[Records excerpted from a collection]
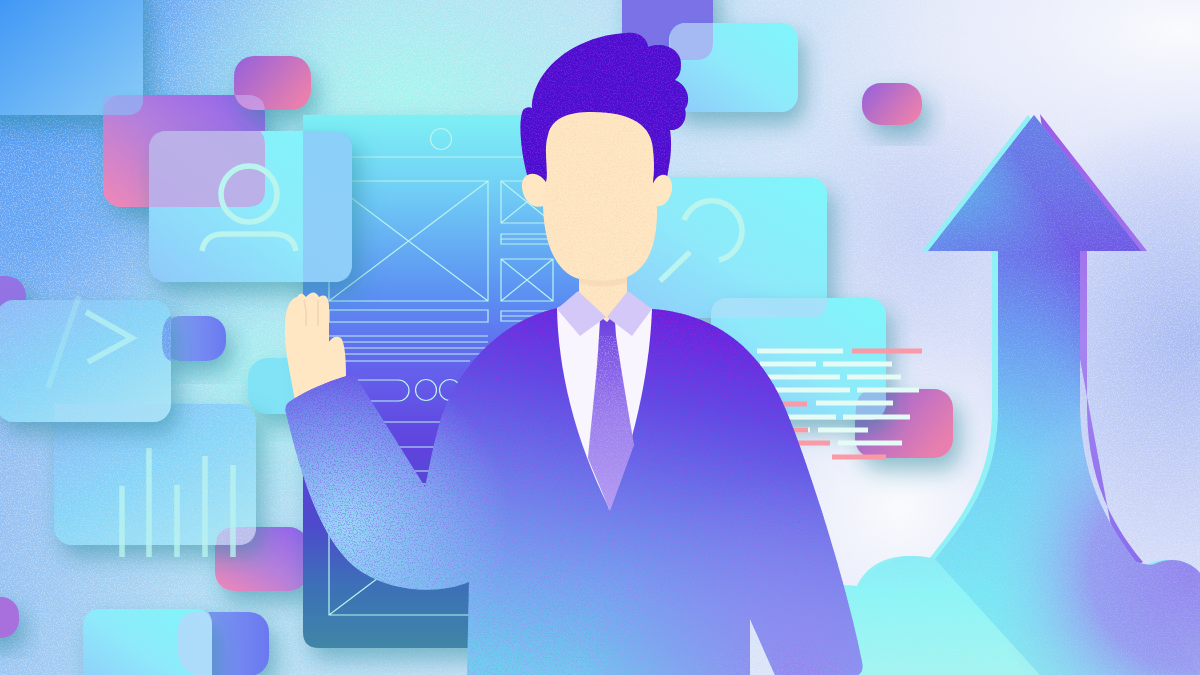
<!DOCTYPE html>
<html lang="en">
<head>
<meta charset="utf-8">
<title>Digital growth illustration</title>
<style>
:root{--blue:#3f93f6;--sky:#8fd0fa;--aqua:#86f3fa;--mint:#aef3ee;--violet:#5a2be0;--purple:#9a63e8;--pink:#f08cb4;--coral:#f99aa6;--lilac:#d3c8f8;--skin:#fee7c2;--hair:#4a0fce;--line:#b9f4ef}
html,body{margin:0;height:100%;overflow:hidden;background:#c9d8f6}
svg.scene{display:block;width:1200px;height:675px}
.shadow{filter:url(#cast)}
.speckle{filter:url(#speckle)}
.wire{fill:none;stroke:var(--line);stroke-width:1.2}
.icon{fill:none;stroke:var(--line);stroke-width:5.5}
.skin{fill:var(--skin)}
.code-white{stroke:#e4fbf6;stroke-width:5}
.code-coral{stroke:var(--coral);stroke-width:5}
</style>
</head>
<body>
<svg class="scene" viewBox="0 0 1200 675" role="img" aria-label="Man in a suit waving in front of floating interface cards and a rising arrow">
<defs>
<linearGradient id="sky" x2="1" y2=".15"><stop stop-color="#86b0f2"/><stop offset=".3" stop-color="#b0dcf3"/><stop offset=".6" stop-color="#c8e0f6"/><stop offset=".8" stop-color="#dfe4f8"/><stop offset="1" stop-color="#d5dcf8"/></linearGradient>
<radialGradient id="glowBlue"><stop stop-color="#2f8cf6"/><stop offset="1" stop-color="#4f98f4" stop-opacity="0"/></radialGradient>
<radialGradient id="glowMint"><stop stop-color="#a6f4ee"/><stop offset="1" stop-color="#a6f0ee" stop-opacity="0"/></radialGradient>
<radialGradient id="glowWhite"><stop stop-color="#fafbfd"/><stop offset="1" stop-color="#f4f5fc" stop-opacity="0"/></radialGradient>
<radialGradient id="glowPeri"><stop stop-color="#9db2f0"/><stop offset="1" stop-color="#a5b8f0" stop-opacity="0"/></radialGradient>
<linearGradient id="cardBlue" x2="1" y2="1"><stop stop-color="#2f8bf4"/><stop offset="1" stop-color="#8ccdf8"/></linearGradient>
<linearGradient id="cardAqua" x1="1" y1="0" x2="0" y2="1"><stop stop-color="#7ff6fa"/><stop offset=".5" stop-color="#8eeafa"/><stop offset="1" stop-color="#8fc8fa"/></linearGradient>
<linearGradient id="cardMist" x2=".8" y2="1"><stop stop-color="#8fb8f6"/><stop offset=".5" stop-color="#86d4f8"/><stop offset="1" stop-color="#a6e4f4"/></linearGradient>
<linearGradient id="cardPink" x1="1" y1="0" x2="0" y2="1"><stop stop-color="#8f62ee"/><stop offset=".5" stop-color="#b47fdc"/><stop offset="1" stop-color="#f088b6"/></linearGradient>
<linearGradient id="cardRose" x2="1" y2=".6"><stop stop-color="#9360dc"/><stop offset="1" stop-color="#e87fae"/></linearGradient>
<linearGradient id="cardIndigo" x1="1" x2="0"><stop stop-color="#6a78f0"/><stop offset="1" stop-color="#86a8f4"/></linearGradient>
<linearGradient id="panel" x2="0" y2="1"><stop stop-color="#7df0f4"/><stop offset=".12" stop-color="#73d4f6"/><stop offset=".34" stop-color="#5b8ff2"/><stop offset=".48" stop-color="#6560ec"/><stop offset=".62" stop-color="#6043de"/><stop offset=".76" stop-color="#4f48cd"/><stop offset=".88" stop-color="#3d6fb8"/><stop offset="1" stop-color="#3f86a6"/></linearGradient>
<linearGradient id="suit" x1=".72" y1="0" x2=".42" y2="1"><stop stop-color="#6420e0"/><stop offset=".25" stop-color="#5e4ae4"/><stop offset=".5" stop-color="#6b79ea"/><stop offset=".75" stop-color="#74a6f0"/><stop offset="1" stop-color="#6fd0ee"/></linearGradient>
<linearGradient id="suitGrain" x1=".7" y1="0" x2=".45" y2="1"><stop stop-color="#8a1fd8"/><stop offset=".35" stop-color="#7a48e4" stop-opacity=".6"/><stop offset=".6" stop-color="#8d74ea" stop-opacity=".65"/><stop offset="1" stop-color="#86b2f2"/></linearGradient>
<radialGradient id="armGlow" gradientUnits="userSpaceOnUse" cx="345" cy="525" r="165"><stop stop-color="#9adcf8" stop-opacity=".95"/><stop offset="1" stop-color="#8fc8f6" stop-opacity="0"/></radialGradient>
<radialGradient id="sleeveGlow" gradientUnits="userSpaceOnUse" cx="800" cy="690" r="220"><stop stop-color="#a07cf0" stop-opacity=".9"/><stop offset="1" stop-color="#8f7cf0" stop-opacity="0"/></radialGradient>
<linearGradient id="tie" x2="0" y2="1"><stop stop-color="#6b3fe0"/><stop offset=".5" stop-color="#9a7cec"/><stop offset="1" stop-color="#b49cf2"/></linearGradient>
<linearGradient id="arrow" gradientUnits="userSpaceOnUse" x1="1000" y1="115" x2="1010" y2="675"><stop stop-color="#52d4ee"/><stop offset=".13" stop-color="#5cb2ea"/><stop offset=".25" stop-color="#6874e8"/><stop offset=".4" stop-color="#6a9cf0"/><stop offset=".62" stop-color="#84d4f6"/><stop offset=".85" stop-color="#8df4f6"/><stop offset="1" stop-color="#a4f4f0"/></linearGradient>
<linearGradient id="arrowShade" gradientUnits="userSpaceOnUse" x1="985" y1="410" x2="1120" y2="330"><stop stop-color="#58cdf0" stop-opacity=".55"/><stop offset=".5" stop-color="#6c8cf0" stop-opacity=".2"/><stop offset="1" stop-color="#7444e4" stop-opacity=".85"/></linearGradient>
<radialGradient id="baseShade" gradientUnits="userSpaceOnUse" cx="1190" cy="570" r="200"><stop stop-color="#9384ee"/><stop offset=".5" stop-color="#9a90f0" stop-opacity=".85"/><stop offset="1" stop-color="#90d0f4" stop-opacity="0"/></radialGradient>
<linearGradient id="arrowEdge" x2="0" y2="1"><stop stop-color="#9a5ce8"/><stop offset=".5" stop-color="#a684f0"/><stop offset="1" stop-color="#8a6cec"/></linearGradient>
<filter id="cast" x="-30%" y="-30%" width="170%" height="180%"><feDropShadow dx="7" dy="12" stdDeviation="11" flood-color="#2c8a9c" flood-opacity=".5"/></filter>
<filter id="speckle" x="0" y="0" width="100%" height="100%" color-interpolation-filters="sRGB"><feTurbulence type="fractalNoise" baseFrequency=".75" numOctaves="2" seed="7"/><feColorMatrix values="0 0 0 0 0 0 0 0 0 0 0 0 0 0 0 5 0 0 0 -2.4"/><feComposite in="SourceGraphic" operator="in"/></filter>
<path id="suitShape" d="M558 308C500 320 455 370 439 425C432 450 429 470 425 487L358 380Q355 374 348 376Q312 386 289 402Q284 406 286 413C300 470 320 545 362 572C395 593 440 594 469 582L467 675H750V619L775 675H858Q864 672 862 662C848 590 812 475 790 420C764 350 718 314 652 309L609 510Z"/>
<path id="hairShape" d="M541 191L528 178C520 150 518 116 524 109Q528 106 532 108C532 72 572 36 626 33C640 31 648 40 648 47C664 41 682 50 681 65Q681 75 675 80C689 86 691 102 685 109C688 121 680 131 670 130C673 150 669 165 667 178L655 187Z"/>
<path id="headShape" d="M546 182C549 172 543 150 548 135C552 117 570 112 592 112C632 112 652 126 653 150Q655 166 653 182L657 205C658 245 648 268 627 277V300L607 322L579 300V279C556 272 544 245 543 205Z"/>
<path id="arrowShape" d="M1034 115L1141 251H1080V410C1082 480 1108 525 1136 562Q1150 566 1154 564C1170 556 1190 560 1200 573V675H840V587Q852 583 862 588C876 556 910 552 935 559C966 520 998 480 998 410V251H928Z"/>
</defs>

<g id="background">
<rect width="1200" height="675" fill="url(#sky)"/>
<ellipse cx="0" cy="30" rx="330" ry="260" fill="url(#glowBlue)"/>
<ellipse cx="30" cy="240" rx="260" ry="190" fill="url(#glowBlue)" opacity=".35"/>
<ellipse cx="410" cy="90" rx="280" ry="160" fill="url(#glowMint)"/>
<ellipse cx="260" cy="370" rx="180" ry="150" fill="url(#glowMint)" opacity=".8"/>
<ellipse cx="1180" cy="30" rx="360" ry="180" fill="url(#glowWhite)"/>
<ellipse cx="900" cy="510" rx="200" ry="190" fill="url(#glowWhite)"/>
<ellipse cx="1190" cy="340" rx="220" ry="230" fill="url(#glowPeri)" opacity=".8"/>
<ellipse cx="920" cy="230" rx="150" ry="170" fill="url(#glowPeri)" opacity=".4"/>
<rect class="speckle" width="1200" height="675" fill="#f2f6ff" opacity=".3"/>
</g>

<g id="growth-arrow">
<use href="#arrowShape" x="-6" fill="#8ff0f6"/>
<path d="M1040 114L1147 251H1087V410C1088 480 1112 525 1143 562L1120 575L1060 251Z" fill="url(#arrowEdge)"/>
<use href="#arrowShape" fill="url(#arrow)"/>
<path d="M1034 115L1141 251H1080V410C1082 480 1108 525 1136 562L1200 675H1040L935 559C966 520 998 480 998 410V251H928Z" fill="url(#arrowShade)" opacity=".7"/>
<use href="#arrowShape" fill="url(#baseShade)"/>
<use href="#arrowShape" class="speckle" fill="#c8f4fa" opacity=".14"/>
</g>

<g id="cards-left">
<rect class="shadow" x="-30" y="-30" width="173" height="145" rx="16" fill="url(#cardBlue)"/>
<rect class="shadow" x="103" y="95" width="162" height="112" rx="18" fill="url(#cardPink)"/>
<path d="M103 95H143V99Q143 115 127 115H103Z" fill="#8fb4f4" opacity=".75"/>
<rect class="shadow" x="234" y="56" width="77" height="54" rx="20" fill="url(#cardRose)"/>
<path d="M235 95H247Q264 95 265 110H254Q238 108 235 95Z" fill="#c9a4ee" opacity=".7"/>
<rect class="shadow" x="-30" y="276" width="56" height="60" rx="20" fill="#9473e4"/>
<rect class="shadow" x="162" y="316" width="64" height="45" rx="19" fill="url(#cardIndigo)"/>
<rect class="shadow" x="248" y="358" width="90" height="56" rx="20" fill="#82e2f6"/>
<rect class="shadow" x="215" y="527" width="93" height="64" rx="19" fill="url(#cardPink)"/>
<rect class="shadow" x="-30" y="597" width="49" height="41" rx="18" fill="#a86fdc"/>
<rect class="shadow" x="178" y="612" width="91" height="64" rx="20" fill="url(#cardIndigo)"/>
<rect class="shadow" x="83" y="609" width="129" height="90" rx="16" fill="url(#cardAqua)"/>
<path d="M198 612H208Q212 617 212 625V675H197Q178 670 178 650V632Q178 612 198 612Z" fill="#b7d8fa" opacity=".8"/>
</g>

<g id="wireframe-panel">
<path class="shadow" d="M303 115H580V648H319Q303 648 303 632Z" fill="url(#panel)"/>
<g class="wire">
<path d="M303 157H580M329 310H488V322H329ZM329 336H488M329 342H488M329 348H488M329 354H488M329 361H470M329 422H440M329 447H440M329 471H440M329 484H440"/>
<circle cx="441" cy="139" r="10.5"/>
<path d="M329 181H488V301H329ZL488 301M488 181L329 301"/>
<path d="M501 181H553V223H501ZL553 223M553 181L501 223M501 234H553V244H501ZM501 239H553"/>
<path d="M501 259H553V301H501ZL553 301M553 259L501 301M501 311H553V321H501ZM501 316H553"/>
<rect x="329" y="380" width="80" height="21" rx="10.5"/>
<circle cx="426" cy="390" r="10.5"/><circle cx="450" cy="390" r="10.5"/>
<path d="M329 495V615H488M329 615L488 495"/>
</g>
</g>

<g id="profile-card">
<rect class="shadow" x="149" y="131" width="203" height="151" rx="18" fill="url(#cardAqua)"/>
<path d="M149 207V149Q149 131 167 131H260Q265 136 265 145V190Q265 207 247 207Z" fill="#c3a6e6" opacity=".85"/>
<path d="M303 131H334Q352 131 352 149V264Q352 282 334 282H303Z" fill="#8fc4f8" opacity=".75"/>
<circle class="icon" cx="249" cy="194" r="28"/>
<path class="icon" d="M202 251C204 238 212 234 224 234H273C286 234 294 239 296 251"/>
</g>

<g id="chart-card">
<rect class="shadow" x="54" y="404" width="202" height="141" rx="18" fill="url(#cardMist)"/>
<path d="M216 545Q216 528 234 527H256Q256 545 238 545Z" fill="#c4b4ea" opacity=".8"/>
<path class="icon" d="M122 486V557M149 448V557M177 485V557M205 456V557M233 465V557" opacity=".8"/>
<rect class="speckle" x="54" y="404" width="202" height="141" rx="18" fill="#c2e8fa" opacity=".35"/>
</g>

<g id="markup-card">
<rect class="shadow" x="-4" y="300" width="175" height="122" rx="18" fill="url(#cardMist)"/>
<path d="M171 316V361Q162 358 162 341Q162 320 171 316Z" fill="#5f8cec" opacity=".7"/>
<path d="M54 404H170Q168 422 153 422H54Z" fill="#a6dcf8" opacity=".6"/>
<path class="icon" d="M86 312L132 338L88 362" opacity=".75"/>
<path class="icon" d="M79 296L48 388" opacity=".3"/>
<rect class="speckle" x="-4" y="300" width="175" height="122" rx="18" fill="#b8e2fa" opacity=".35"/>
</g>

<g id="cards-right">
<rect class="shadow" x="622" y="-30" width="91" height="90" rx="20" fill="#7c72e8"/>
<rect class="shadow" x="669" y="23" width="129" height="89" rx="17" fill="url(#cardAqua)"/>
<path d="M670 60V40Q670 23 687 23H713V42Q713 60 695 60Z" fill="#aab2f2" opacity=".85"/>
<rect class="shadow" x="862" y="83" width="60" height="42" rx="19" fill="url(#cardRose)"/>
</g>

<g id="search-card">
<rect class="shadow" x="600" y="177" width="227" height="141" rx="17" fill="url(#cardAqua)"/>
<path class="icon" d="M684 220A30 30 0 1 1 719 260M690 252L660 281"/>
</g>

<g id="code-card">
<rect class="shadow" x="855" y="389" width="98" height="69" rx="19" fill="url(#cardRose)"/>
<rect class="shadow" x="711" y="298" width="175" height="122" rx="17" fill="url(#cardAqua)"/>
<path d="M711 318V315Q711 298 728 298H827V301Q827 318 810 318Z" fill="#a9dffa" opacity=".9"/>
<path d="M856 420Q853 389 875 389H886V403Q886 420 869 420Z" fill="#95a8e4" opacity=".7"/>
<path class="code-white" d="M757 351H843M760 364H816M823 364H892M765 377H840M847 377H901M765 390H850M857 390H919M816 403H893M780 417H836M843 417H910M760 430H810M818 430H868M838 443H902"/>
<path class="code-coral" d="M852 351H922M770 404H807M790 430H808M780 443H830M832 457H886"/>
</g>

<g id="businessman">
<path class="skin" d="M295 401C290 370 284 350 285 325C285 308 291 298 297 297Q301 290 306 297Q314 288 319 297Q328 292 329 305V342Q334 334 341 338Q346 345 346 376Q318 384 295 401Z"/>
<path d="M304 300Q307 312 306 326M318 300V326" fill="none" stroke="#f2d5b2" stroke-width="1.5"/>
<use href="#suitShape" fill="url(#suit)"/>
<use href="#suitShape" fill="url(#armGlow)"/>
<use href="#suitShape" fill="url(#sleeveGlow)"/>
<use href="#suitShape" class="speckle" fill="url(#suitGrain)"/>
<path id="shirt" d="M557 308L580 296H630L652 309C650 360 640 425 609 508C575 440 558 370 557 308Z" fill="#f8f5fe"/>
<path id="necktie" d="M600 320L607 315L615 321L616 336C622 375 628 410 634 445L610 511L588 458C592 415 597 375 599 336Z" fill="url(#tie)"/>
<path class="speckle" d="M599 336H616L634 445L610 511L588 458Z" fill="#b9a2f4" opacity=".5"/>
<use id="hair" href="#hairShape" fill="var(--hair)"/>
<use href="#hairShape" class="speckle" fill="#7a1fe0" opacity=".8"/>
<g id="head" class="skin">
<path d="M548 186C540 168 520 171 522 188C524 204 536 211 548 204Z"/>
<path d="M652 186C658 168 674 173 672 190C669 204 660 210 651 204Z"/>
<use href="#headShape"/>
</g>
<use href="#headShape" class="speckle" fill="#f6d2b4" opacity=".4"/>
<path d="M579 278Q603 284 627 277V283Q603 290 579 283Z" fill="#f8dcb8"/>
<path id="collar" d="M578 291L606 317L580 336L557 309ZM628 291L607 317L632 336L652 309Z" fill="var(--lilac)"/>
</g>
</svg>
</body>
</html>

## What the task asks
Tally every line in these entries where the string "ellipse" occurs. The tally alone is the answer.

## Answer box
8